Passwords have remained the most critical access control over users’ data and applications for decades and show no sign of going away anytime soon. A user’s password is the doorway through which they enter their online lives and applications, hence becoming the primary target for attackers. Along with the risk of cybercrime, users also have to juggle remembering complex passwords for numerous applications, which can become very difficult over time. This article will review essential password management techniques that users can apply to manage their passwords securely and conveniently.
Laying the foundation – Strong passwords
Choosing strong passwords is a statement that every single online user has heard at one time or another, yet it is still something that is often neglected until a breach happens. A strong password lays the foundation for an overall strong security foundation and is something that should never be neglected.
There is a reason that the following principles have stood the test of time:
- Ensure the password has an appropriate length and complexity with a combination of lower, uppercase characters, numbers, symbols, etc.
- Avoiding common words and phrases that can easily be brute forced by attackers
- Avoiding passwords creates information that can easily be gleaned from your public profiles, like the date of birth, name, address, etc.
- Using passphrases that are easier to remember and yet much more difficult to guess
- Avoiding reuse of passwords as that exponentially increases the blast radius of an attack if your password gets breached.
Leveraging tools and technology
As mentioned earlier, managing passwords across applications can be a logistical nightmare leading to users choosing easy passwords, reusing them, or writing them down for easy access.
Thankfully there are numerous tools and technologies available that can mitigate these risks.
But before using these tools, it is essential to remember that not all passwords are created equal. It is important to list and categorize the accounts you use to immediately focus on the most sensitive ones and move to the less critical ones over time.
Some of the essential tools and tips that can be used are:
- Password Managers can be used to store your passwords in one place securely. Tools like LastPass can handle the overhead of creating and managing different, unique passwords from a central location. These tools can also fill them out automatically when users access their applications, thus removing the difficulty of password management.
- Enabling multi-factor authentication is a simple but effective way to strengthen your password footprint further.

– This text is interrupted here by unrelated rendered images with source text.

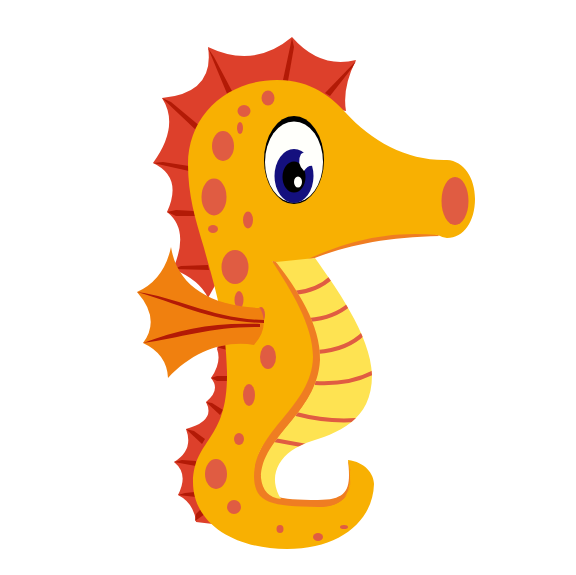
<!DOCTYPE html>
<html lang="en">
<head>
<meta charset="utf-8">
<title>Seahorse</title>
<style>
:root {
  --paper: #ffffff;
  --body: #f8b002;
  --shade: #ef7d22;
  --fin: #f0800f;
  --crest: #dd402b;
  --rib: #b31a06;
  --spot: #e05c42;
  --belly: #fee352;
  --iris: #14107e;
  --ink: #000000;
}
html, body { margin: 0; background: var(--paper); overflow: hidden; }
svg { display: block; width: 576px; height: 575px; }
.body { fill: var(--body); }
.shade { fill: var(--shade); }
.crest { fill: var(--crest); }
.ribs { fill: var(--rib); }
.spots { fill: var(--spot); }
.belly { fill: var(--belly); }
.belly-lines { fill: none; stroke: var(--spot); stroke-width: 4; }
.side-fin { fill: var(--fin); }
.eye-white { fill: #fffffb; }
.iris { fill: var(--iris); }
.ink { fill: var(--ink); }
</style>
</head>
<body>
<svg viewBox="0 0 576 575" role="img" aria-label="Cartoon orange seahorse with red crest">
  <defs>
    <path id="belly-shape" d="M276 262L315 258C334 285 371 335 372 375C372 421 338 433 306 443C276 455 268 478 281 499Q263 497 261 478C261 436 317 414 320 360C321 325 297 289 276 262Z"/>
    <clipPath id="belly-clip"><use href="#belly-shape"/></clipPath>
  </defs>

  <g id="crest">
    <path class="crest" d="M346 111Q342 88 356 60Q320 69 292 37Q254 69 208 47Q215 93 162 98Q180 126 153 163Q183 177 167 212Q190 230 173 269Q200 280 208 298L235 250L215 160L280 100Z"/>
    <path class="crest" d="M228 340Q218 343 217 349Q222 362 211 378Q221 390 206 402Q216 421 186 429Q194 450 174 462Q189 474 178 495Q194 503 196 522L213 524L225 480L240 380Z"/>
    <g class="ribs">
      <path d="M208 48L214 57L233 93L228 96Z"/>
      <path d="M292 38L294 47L288 81L283 80Z"/>
      <path d="M356 61L352 68L330 96L325 93Z"/>
      <path d="M162 98L171 102L201 127L198 132Z"/>
      <path d="M153 163L163 162L189 166V171Z"/>
      <path d="M167 212L176 210L194 211L195 216H176Z"/>
      <path d="M173 269L181 266L208 265L209 270Z"/>
      <path d="M216 347L227 345V350Z"/>
      <path d="M211 378L217 376H228V381H217Z"/>
      <path d="M206 402L212 403L223 410L220 415Z"/>
      <path d="M186 429L194 431L205 439L202 444Z"/>
      <path d="M174 462L182 460L196 461V466Z"/>
      <path d="M178 495L185 493L195 492L196 497Z"/>
      <path d="M195 521L196 514L201 509L205 514Z"/>
    </g>
  </g>

  <g id="body">
    <path class="shade" d="M273 262L312 259C345 246 385 237 440 236L400 220L270 240Z"/>
    <path class="shade" d="M272 261L283 264C300 289 321 325 321 360C317 414 262 436 262 478C263 497 278 500 318 500C349 500 351 488 348 460L356 480L345 515H265L240 490L300 370Z"/>
    <path class="body" d="M277 80C312 80 332 98 345 112C372 142 408 161 447 160C464 161 475 178 475 199C475 221 464 238 447 238Q443 238 438 235C385 230 345 243 315 256Q294 266 272 261C291 290 313 325 313 357C312 407 254 430 254 477C255 504 272 506 318 507C347 507 354 490 348 460C365 462 374 474 374 484C373 521 340 549 287 549C235 549 193 524 193 482C194 438 228 442 227 372C226 320 214 285 204 248C195 218 188 195 188 164C188 116 226 80 277 80Z"/>
    <path class="shade" d="M348 460Q354 480 348 493C342 503 325 501 318 500V507C345 507 357 492 348 460Z"/>
  </g>

  <g id="belly">
    <use href="#belly-shape" class="belly"/>
    <g class="belly-lines" clip-path="url(#belly-clip)">
      <path d="M294 293Q317 291 332 277"/>
      <path d="M309 320Q334 318 350 304"/>
      <path d="M317 352Q347 350 364 333"/>
      <path d="M315 383Q350 385 374 372"/>
      <path d="M296 414Q326 422 356 420"/>
      <path d="M274 440Q290 443 307 446"/>
    </g>
  </g>

  <g id="spots" class="spots">
    <ellipse cx="455" cy="201" rx="13.5" ry="24"/>
    <ellipse cx="268" cy="98" rx="6.5" ry="7.5"/>
    <ellipse cx="244" cy="111" rx="6.5" ry="6"/>
    <ellipse cx="240" cy="128" rx="3" ry="6"/>
    <ellipse cx="223" cy="146" rx="11" ry="15"/>
    <ellipse cx="214" cy="197" rx="12.5" ry="18.5"/>
    <ellipse cx="248" cy="220" rx="5" ry="8.5"/>
    <ellipse cx="213" cy="229" rx="5" ry="4"/>
    <ellipse cx="235" cy="267" rx="13.5" ry="17"/>
    <ellipse cx="239" cy="300" rx="4.5" ry="9"/>
    <ellipse cx="261" cy="315" rx="4" ry="8"/>
    <ellipse cx="268" cy="357" rx="8" ry="12"/>
    <ellipse cx="249" cy="395" rx="6" ry="11"/>
    <ellipse cx="239" cy="439" rx="5" ry="6"/>
    <ellipse cx="216" cy="474" rx="11" ry="15"/>
    <ellipse cx="234" cy="507" rx="7" ry="7"/>
    <ellipse cx="280" cy="529" rx="3.5" ry="4"/>
    <ellipse cx="318" cy="537" rx="5" ry="4"/>
    <ellipse cx="344" cy="527" rx="4" ry="2"/>
  </g>

  <g id="side-fin">
    <path class="side-fin" d="M171 247C177 285 209 306 260 308Q270 327 254 345C225 340 193 351 168 378Q167 354 143 343Q161 319 137 292Q164 280 171 247Z"/>
    <g class="ribs">
      <path d="M137 292C177 297 213 319 264 320V323C211 322 177 303 137 292Z"/>
      <path d="M143 343C180 329 215 322 260 324V327C214 326 180 338 143 343Z"/>
    </g>
  </g>

  <g id="eye">
    <ellipse class="ink" cx="294" cy="160" rx="30" ry="44"/>
    <ellipse class="eye-white" cx="294" cy="162" rx="29" ry="40.5"/>
    <ellipse class="iris" cx="294" cy="176" rx="19.5" ry="27"/>
    <ellipse class="ink" cx="294" cy="177" rx="11.5" ry="15.5"/>
    <path class="eye-white" d="M301 154Q307 149 312 158L313 166Q308 165 304 171Q296 163 301 154Z"/>
    <ellipse class="eye-white" cx="298" cy="182" rx="4" ry="5.5"/>
  </g>
</svg>
</body>
</html>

This additional layer of security can stop an attacker in their tracks even if your password is compromised. Most online applications and platforms support MFA, so enabling this should be a top priority.
- Establish a routine for changing passwords. Mark a date in your calendar for when you will change the passwords for your critical accounts. It is easy to keep putting this off until a security issue happens and then go into panic mode. Ensure you change your password for critical accounts such as online banking, social media, and email every 3 to 6 months.
- Offline encrypted storage is another option for users uncomfortable using online password management tools. There are alternatives like encrypted USB drives that can be used and mitigate the risk of theft due to their strong encryption.
- Make sure that you review your accounts periodically and close those accounts you are no longer using. Reducing your digital footprint helps you become a less attractive target for attackers.
Lastly, you must be informed about cybersecurity news to be aware of any data breaches that might impact your accounts. Register for updates on sites and always watch for attacks on websites and platforms on which you have a presence so you can immediately change your passwords in case of an attack.
As mentioned earlier, passwords are the “keys to the kingdom” in your digital life and should be treated as such. There are numerous tools present which can remove the burden of creating and managing strong passwords and reduce the risk of a data breach. In addition to these tools, enable MFA where possible, regularly review your accounts, and set up a password rotation schedule. These good practices working in tandem will make your passwords secure and easy to use.
What is the recommended length and complexity for a strong password?
A strong password should be at least 12 characters long and include a combination of uppercase and lowercase letters, numbers, and special characters to make it harder for attackers to crack.
What is a passphrase, and why is it more secure than traditional passwords?
A passphrase is a sequence of words or sentences that is easy for you to remember but difficult for others to guess. Passphrases are generally more secure than traditional passwords because they are longer and less predictable.
Why is it important not to reuse passwords?
Reusing passwords across multiple accounts increases the risk of a data breach. If one of your accounts is compromised, all others are at risk. Creating unique passwords for each account minimizes this risk.
What are some popular password managers?
Some popular password managers include LastPass, Dashlane, and 1Password. These tools securely store and manage all your passwords in one place, generate strong, unique passwords for your accounts, and automatically fill them in when needed.
How often should I update my passwords?
It is recommended to update your passwords every 3-6 months, especially for sensitive accounts like email, banking, and social media. Regular password updates help reduce the risk of unauthorized access.
What is two-factor authentication (2FA), and why should I use it?
Two-factor authentication (2FA) is an added layer of security that requires a second factor, such as a fingerprint, a text message code, or a mobile app-generated code, to access your account. Using 2FA reduces the risk of unauthorized access even if your password is compromised.
How can I securely store my passwords offline?
For secure offline storage of passwords, consider using an encrypted storage solution like KeePass or an encrypted USB drive. Encryption ensures your passwords remain secure, even if the storage device is lost or stolen.